Record extracts.
################
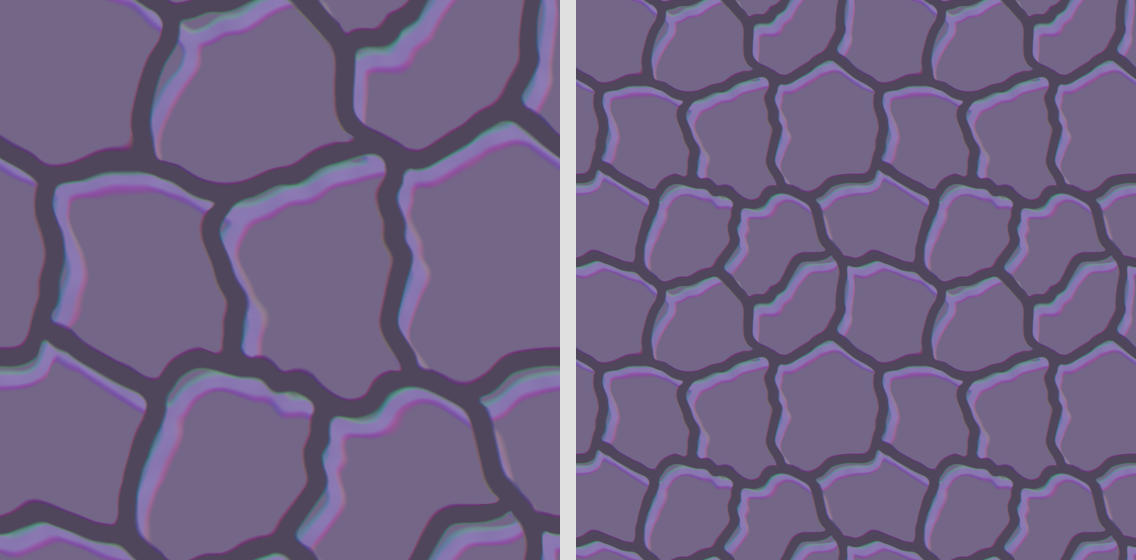
Left: one tile. Right: repeated 2 by 2.
This texture map is drawn by a WebGL 1 fragment shader. Its source:

```glsl
precision highp float;
uniform vec2 u_resolution;

const float GRID = 3.0;                          // cells per side, whole for tiling
const float JITTER = 0.84;
const float SEED = 23.0;
const float JOINT_ROUNDING = 0.018;
const float CRACK_HALF_WIDTH = 0.0175;
const float CRACK_SOFTNESS = 0.0045;
const float RIDGE_HALF_WIDTH = 0.0235;
const float RIDGE_CREST = 0.006;
const vec2 RIDGE_SHIFT = vec2(0.027, -0.035);
const float SHIFT_WANDER = 0.024;
const vec2 BEND_PERIODS = vec2(6.0, 13.0);       // whole for tiling
const vec2 BEND_AMOUNTS = vec2(0.060, 0.014);
const float SLOPE_STEP = 0.0015;

const vec3 PLAIN = vec3(0.45, 0.40, 0.53);
const vec3 CRACK = vec3(0.31, 0.275, 0.355);
const vec3 RIDGE = vec3(0.535, 0.465, 0.69);
const vec3 TINT_RIGHT = vec3(0.10, 0.00, -0.03); // added where a slope faces right
const vec3 TINT_UP = vec3(-0.035, 0.12, -0.03);  // added where a slope faces up

vec2 hash2(vec2 p) {
  vec3 h = fract(vec3(p.xyx + SEED) * vec3(0.1031, 0.1030, 0.0973));
  h += dot(h, h.yzx + 33.33);
  return fract((h.xx + h.yz) * h.zy);
}

float cornerSlope(vec2 cell, vec2 offset, float period) {
  float angle = 6.2832 * hash2(mod(cell, period) + period * 7.0).x;
  return dot(vec2(cos(angle), sin(angle)), offset);
}

// Gradient noise that wraps after a whole period
float noise(vec2 p, float period) {
  vec2 i = floor(p), f = fract(p), e = vec2(1.0, 0.0);
  vec2 u = f * f * f * (f * (f * 6.0 - 15.0) + 10.0);
  return mix(
    mix(cornerSlope(i, f, period), cornerSlope(i + e, f - e, period), u.x),
    mix(cornerSlope(i + e.yx, f - e.yx, period), cornerSlope(i + 1.0, f - 1.0, period), u.x),
    u.y);
}

vec2 noise2(vec2 p, float period) {
  return vec2(noise(p * period, period), noise((p + 0.37).yx * period, period));
}

float smoothMin(float a, float b, float k) {
  float h = max(k - abs(a - b), 0.0) / k;
  return min(a, b) - h * h * k * 0.25;
}

vec2 cellPoint(vec2 cell) {
  return cell + 0.5 + JITTER * (hash2(mod(cell, GRID)) - 0.5);
}

// Distance to the nearest border of the bent cell network
float borderDistance(vec2 p) {
  p += BEND_AMOUNTS.x * noise2(p, BEND_PERIODS.x);
  p += BEND_AMOUNTS.y * noise2(p, BEND_PERIODS.y);
  vec2 q = p * GRID, home = floor(q), nearCell = home, nearest = vec2(9.0);
  for (int y = -1; y <= 1; y++)
    for (int x = -1; x <= 1; x++) {
      vec2 cell = home + vec2(x, y);
      vec2 r = cellPoint(cell) - q;
      if (dot(r, r) < dot(nearest, nearest)) { nearest = r; nearCell = cell; }
    }
  float d = 1.0;
  for (int y = -2; y <= 2; y++)
    for (int x = -2; x <= 2; x++) {
      vec2 r = cellPoint(nearCell + vec2(x, y)) - q;
      vec2 across = r - nearest;
      if (dot(across, across) > 0.0001) {
        float edge = dot(0.5 * (r + nearest), normalize(across)) / GRID;
        d = smoothMin(d, edge, JOINT_ROUNDING);
      }
    }
  return d;
}

// x: evened distance, yz: unit direction away from the border
vec3 borderField(vec2 p) {
  float d = borderDistance(p);
  vec2 slope = vec2(borderDistance(p + vec2(SLOPE_STEP, 0.0)),
                    borderDistance(p + vec2(0.0, SLOPE_STEP))) - d;
  slope /= SLOPE_STEP;
  float steepness = length(slope);
  return vec3(d / clamp(steepness, 0.7, 1.4), slope / max(steepness, 0.001));
}

vec3 slopeTint(vec2 facing, float level) {
  return 4.0 * level * (1.0 - level) * (facing.x * TINT_RIGHT + facing.y * TINT_UP);
}

void main() {
  vec2 p = gl_FragCoord.xy / u_resolution;

  // Soft raised band, shifted down and to the right of the cracks
  vec2 wander = SHIFT_WANDER * noise2(p + 0.21, 5.0);
  vec3 band = borderField(p - RIDGE_SHIFT - wander);
  float width = RIDGE_HALF_WIDTH * (1.0 + 0.25 * noise(p * 11.0, 11.0));
  float ridge = 1.0 - smoothstep(RIDGE_CREST, width, band.x);
  vec3 color = mix(PLAIN, RIDGE, ridge) + slopeTint(band.yz, ridge);
  color += 0.035 * ridge * noise(p * 19.0, 19.0);

  // Dark cracks on top, their walls facing inward
  vec3 gap = borderField(p);
  float crack = 1.0 - smoothstep(CRACK_HALF_WIDTH - CRACK_SOFTNESS,
                                 CRACK_HALF_WIDTH + CRACK_SOFTNESS, gap.x);
  color = mix(color, CRACK, crack) + slopeTint(-gap.yz, crack);

  gl_FragColor = vec4(color, 1.0);
}
```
################
Return all lines in the data that include the word "fract".

  vec3 h = fract(vec3(p.xyx + SEED) * vec3(0.1031, 0.1030, 0.0973));
  return fract((h.xx + h.yz) * h.zy);
  vec2 i = floor(p), f = fract(p), e = vec2(1.0, 0.0);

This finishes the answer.